**WHAT YOU HAVE TO DO**
Exact copy, no pictures: output all the records that follow.

(Stored data entries)
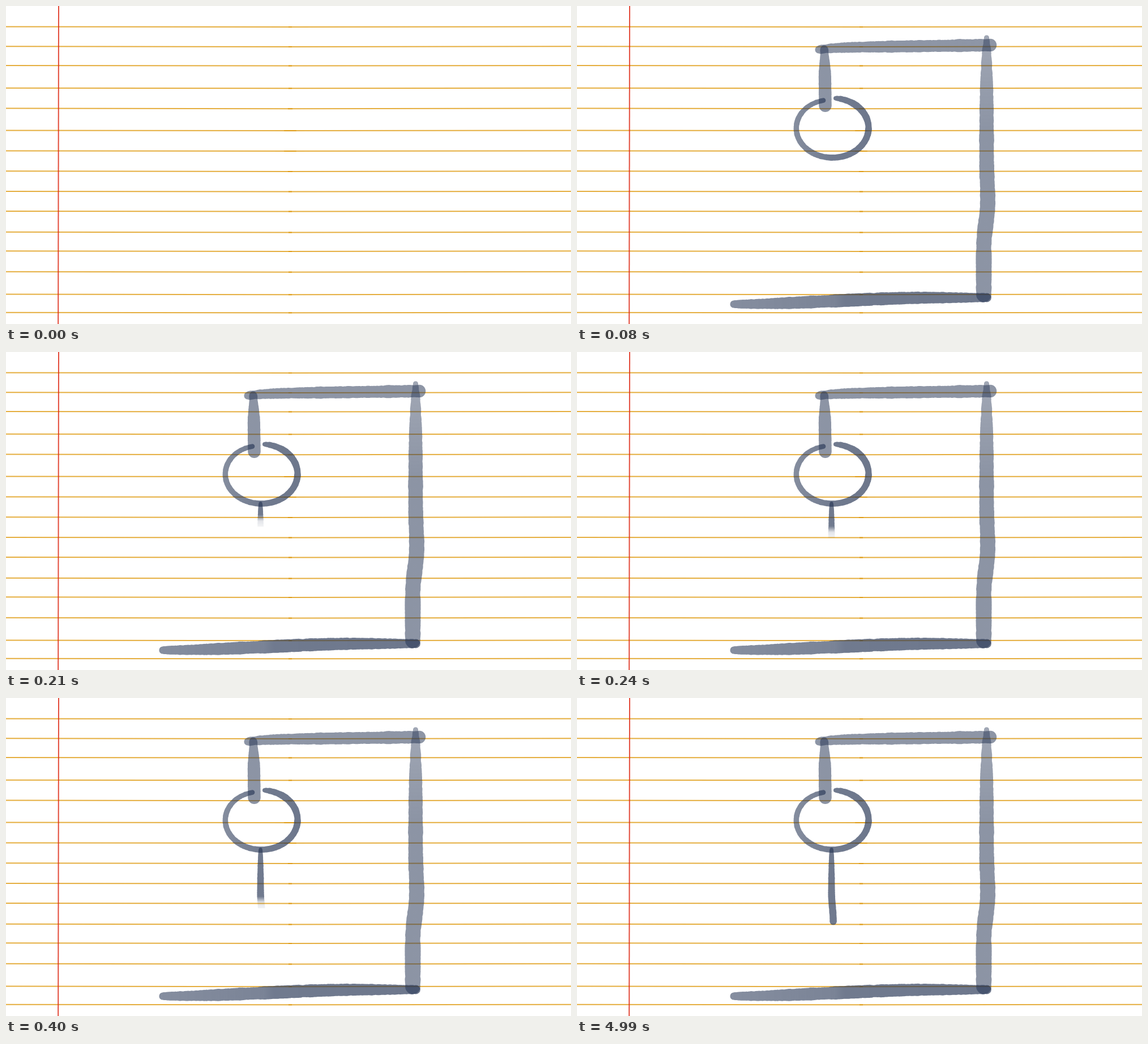
These frames come from a looping animation (998x561 px, 8000 ms). An HTML page with a canvas:

```html
<!DOCTYPE html>
<html lang="en">
<head>
<meta charset="utf-8">
<title>Hangman</title>
<style>
html, body { margin: 0; width: 100%; height: 100%; overflow: hidden; background: #fff; }
canvas { display: block; }
</style>
</head>
<body>
<canvas id="stage" width="998" height="561"></canvas>
<script>
const W = 998, H = 561, LOOP = 8000, STEP = 80, DABS = 220;
const ctx = document.getElementById('stage').getContext('2d');

// Hand-ruled, so the spacing is uneven
const rules = [36.8, 71.6, 105.2, 145, 180.9, 219.8, 255.7, 291.6, 327.2, 362.2, 399.1, 432.6, 469.1, 508.9, 541];
// Lowest solid point of the body in each drawing step
const fronts = [287, 307, 338, 350];

const mix = (a, b, u) => a + (b - a) * u;
const rise = (u, k) => 1 - Math.exp(-k * u);
const bump = (u, at, width) => Math.exp(-(((u - at) / width) ** 2));
function smooth(u, a, b) {
  const t = Math.max(0, Math.min(1, (u - a) / (b - a)));
  return t * t * (3 - 2 * t);
}

function random(seed) {
  return () => (seed = (seed * 16807) % 2147483647) / 2147483647;
}

// Union of dabs along a curve; curve(u) gives [x, y, radius] for u from 0 to 1
function brush(curve, seed, rough) {
  const path = new Path2D(), rnd = random(seed);
  let wobble = 0;
  for (let i = 0; i <= DABS; i++) {
    const [x, y, r] = curve(i / DABS);
    wobble = wobble * .6 + (rnd() - .5) * rough;
    path.moveTo(x + r + wobble, y);
    path.arc(x, y, r + wobble, 0, Math.PI * 2);
  }
  return path;
}

const base = u => [mix(277, 724, u), 526 - 11.5 * smooth(u, 0, .8), 7 + 4.3 * Math.sin(Math.PI * Math.min(u, .97)) ** .7];
const post = u => [723.5 + 2 * bump(u, .63, .09) - 5 * smooth(u, .65, .82), mix(56, 509, u), 5 + 7.5 * rise(u, 9) + 1.2 * u];
const beam = u => [mix(427, 730, u), 77 - 3.5 * rise(u, 12) - 4.5 * u, 7 + 2.5 * rise(u, 8) + 1.5 * u];
const rope = u => [436.5 + 2 * Math.sqrt(u), mix(76, 176, u), 7 + 4 * smooth(u, 0, .5)];
const body = u => [449.6 + 3 * smooth(u, .6, 1), mix(267, 394, u), 3.2 + 3.2 * rise(u, 4)];

// One turn of the pen that closes slightly inside its start
function head(u) {
  const a = mix(-1.48, 4.45, u), s = 1 - .045 * u ** 8;
  return [451 + 64 * s * Math.cos(a), 215 + 52.5 * s * Math.sin(a), 6.4 - 2 * u - 2.4 * Math.exp(-u * 30)];
}

function ink(x0, y0, x1, y1, stops) {
  const g = ctx.createLinearGradient(x0, y0, x1, y1);
  for (const [at, alpha] of stops) g.addColorStop(at, `rgba(38,53,84,${alpha})`);
  return g;
}

const strokes = [
  [brush(base, 11, .8), ink(270, 0, 732, 0, [[0, .56], [.4, .61], [.44, .66], [1, .67]])],
  [brush(post, 23, .8), ink(0, 50, 0, 522, [[0, .43], [.35, .53], [1, .53]])],
  [brush(beam, 37, .9), ink(420, 0, 742, 0, [[0, .52], [1, .52]])],
  [brush(rope, 41, .5), ink(0, 69, 0, 187, [[0, .53], [1, .53]])],
  [brush(head, 59, .4), ink(382, 0, 521, 0, [[0, .56], [.5, .66], [1, .67]])]
];
const bodyPath = brush(body, 73, .3);

function fill(path, style) {
  ctx.filter = 'blur(.7px)';
  ctx.fillStyle = style;
  ctx.fill(path);
  ctx.filter = 'none';
}

function line(x0, y0, x1, y1, color) {
  ctx.strokeStyle = color;
  ctx.lineWidth = 2;
  ctx.beginPath();
  ctx.moveTo(x0, y0);
  ctx.lineTo(x1, y1);
  ctx.stroke();
}

function drawPaper() {
  ctx.fillStyle = '#fff';
  ctx.fillRect(0, 0, W, H);
  // Each rule is two halves that overlap in the middle
  const amber = 'rgba(222,150,6,.77)';
  rules.forEach((y, i) => {
    const lap = 3 + 10 * bump(i, 5.5, 1);
    line(0, y - .3, 502 + lap, y + .3, amber);
    line(502 - lap, y + .3, W, y - .3, amber);
  });
  line(93, 0, 92.2, H, 'rgba(222,44,24,.85)');
}

function bodyInk(front) {
  const top = 260, span = 150;
  if (!front) return ink(0, top, 0, top + span, [[0, .66], [1, .66]]);
  const at = y => (y - top) / span;
  const end = at(front + 21);
  return ink(0, top, 0, top + span, [[0, .66], [at(front), .66], [at(front + 11), .13], [end, .06], [end, 0]]);
}

function draw(step) {
  drawPaper();
  if (step < 1) return;
  for (const [path, style] of strokes) fill(path, style);
  if (step > 1) fill(bodyPath, bodyInk(fronts[step - 2]));
}

let shown = -1;
const start = performance.now();
function tick(now) {
  const t = Math.max(0, now - start) % LOOP;
  const step = Math.min(6, Math.floor(t / STEP));
  if (step !== shown) draw(shown = step);
  requestAnimationFrame(tick);
}
tick(start);
</script>
</body>
</html>
```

**FINISHED TASK**
These frames come from a looping animation (998x561 px, 8000 ms). An HTML page with a canvas:

```html
<!DOCTYPE html>
<html lang="en">
<head>
<meta charset="utf-8">
<title>Hangman</title>
<style>
html, body { margin: 0; width: 100%; height: 100%; overflow: hidden; background: #fff; }
canvas { display: block; }
</style>
</head>
<body>
<canvas id="stage" width="998" height="561"></canvas>
<script>
const W = 998, H = 561, LOOP = 8000, STEP = 80, DABS = 220;
const ctx = document.getElementById('stage').getContext('2d');

// Hand-ruled, so the spacing is uneven
const rules = [36.8, 71.6, 105.2, 145, 180.9, 219.8, 255.7, 291.6, 327.2, 362.2, 399.1, 432.6, 469.1, 508.9, 541];
// Lowest solid point of the body in each drawing step
const fronts = [287, 307, 338, 350];

const mix = (a, b, u) => a + (b - a) * u;
const rise = (u, k) => 1 - Math.exp(-k * u);
const bump = (u, at, width) => Math.exp(-(((u - at) / width) ** 2));
function smooth(u, a, b) {
  const t = Math.max(0, Math.min(1, (u - a) / (b - a)));
  return t * t * (3 - 2 * t);
}

function random(seed) {
  return () => (seed = (seed * 16807) % 2147483647) / 2147483647;
}

// Union of dabs along a curve; curve(u) gives [x, y, radius] for u from 0 to 1
function brush(curve, seed, rough) {
  const path = new Path2D(), rnd = random(seed);
  let wobble = 0;
  for (let i = 0; i <= DABS; i++) {
    const [x, y, r] = curve(i / DABS);
    wobble = wobble * .6 + (rnd() - .5) * rough;
    path.moveTo(x + r + wobble, y);
    path.arc(x, y, r + wobble, 0, Math.PI * 2);
  }
  return path;
}

const base = u => [mix(277, 724, u), 526 - 11.5 * smooth(u, 0, .8), 7 + 4.3 * Math.sin(Math.PI * Math.min(u, .97)) ** .7];
const post = u => [723.5 + 2 * bump(u, .63, .09) - 5 * smooth(u, .65, .82), mix(56, 509, u), 5 + 7.5 * rise(u, 9) + 1.2 * u];
const beam = u => [mix(427, 730, u), 77 - 3.5 * rise(u, 12) - 4.5 * u, 7 + 2.5 * rise(u, 8) + 1.5 * u];
const rope = u => [436.5 + 2 * Math.sqrt(u), mix(76, 176, u), 7 + 4 * smooth(u, 0, .5)];
const body = u => [449.6 + 3 * smooth(u, .6, 1), mix(267, 394, u), 3.2 + 3.2 * rise(u, 4)];

// One turn of the pen that closes slightly inside its start
function head(u) {
  const a = mix(-1.48, 4.45, u), s = 1 - .045 * u ** 8;
  return [451 + 64 * s * Math.cos(a), 215 + 52.5 * s * Math.sin(a), 6.4 - 2 * u - 2.4 * Math.exp(-u * 30)];
}

function ink(x0, y0, x1, y1, stops) {
  const g = ctx.createLinearGradient(x0, y0, x1, y1);
  for (const [at, alpha] of stops) g.addColorStop(at, `rgba(38,53,84,${alpha})`);
  return g;
}

const strokes = [
  [brush(base, 11, .8), ink(270, 0, 732, 0, [[0, .56], [.4, .61], [.44, .66], [1, .67]])],
  [brush(post, 23, .8), ink(0, 50, 0, 522, [[0, .43], [.35, .53], [1, .53]])],
  [brush(beam, 37, .9), ink(420, 0, 742, 0, [[0, .52], [1, .52]])],
  [brush(rope, 41, .5), ink(0, 69, 0, 187, [[0, .53], [1, .53]])],
  [brush(head, 59, .4), ink(382, 0, 521, 0, [[0, .56], [.5, .66], [1, .67]])]
];
const bodyPath = brush(body, 73, .3);

function fill(path, style) {
  ctx.filter = 'blur(.7px)';
  ctx.fillStyle = style;
  ctx.fill(path);
  ctx.filter = 'none';
}

function line(x0, y0, x1, y1, color) {
  ctx.strokeStyle = color;
  ctx.lineWidth = 2;
  ctx.beginPath();
  ctx.moveTo(x0, y0);
  ctx.lineTo(x1, y1);
  ctx.stroke();
}

function drawPaper() {
  ctx.fillStyle = '#fff';
  ctx.fillRect(0, 0, W, H);
  // Each rule is two halves that overlap in the middle
  const amber = 'rgba(222,150,6,.77)';
  rules.forEach((y, i) => {
    const lap = 3 + 10 * bump(i, 5.5, 1);
    line(0, y - .3, 502 + lap, y + .3, amber);
    line(502 - lap, y + .3, W, y - .3, amber);
  });
  line(93, 0, 92.2, H, 'rgba(222,44,24,.85)');
}

function bodyInk(front) {
  const top = 260, span = 150;
  if (!front) return ink(0, top, 0, top + span, [[0, .66], [1, .66]]);
  const at = y => (y - top) / span;
  const end = at(front + 21);
  return ink(0, top, 0, top + span, [[0, .66], [at(front), .66], [at(front + 11), .13], [end, .06], [end, 0]]);
}

function draw(step) {
  drawPaper();
  if (step < 1) return;
  for (const [path, style] of strokes) fill(path, style);
  if (step > 1) fill(bodyPath, bodyInk(fronts[step - 2]));
}

let shown = -1;
const start = performance.now();
function tick(now) {
  const t = Math.max(0, now - start) % LOOP;
  const step = Math.min(6, Math.floor(t / STEP));
  if (step !== shown) draw(shown = step);
  requestAnimationFrame(tick);
}
tick(start);
</script>
</body>
</html>
```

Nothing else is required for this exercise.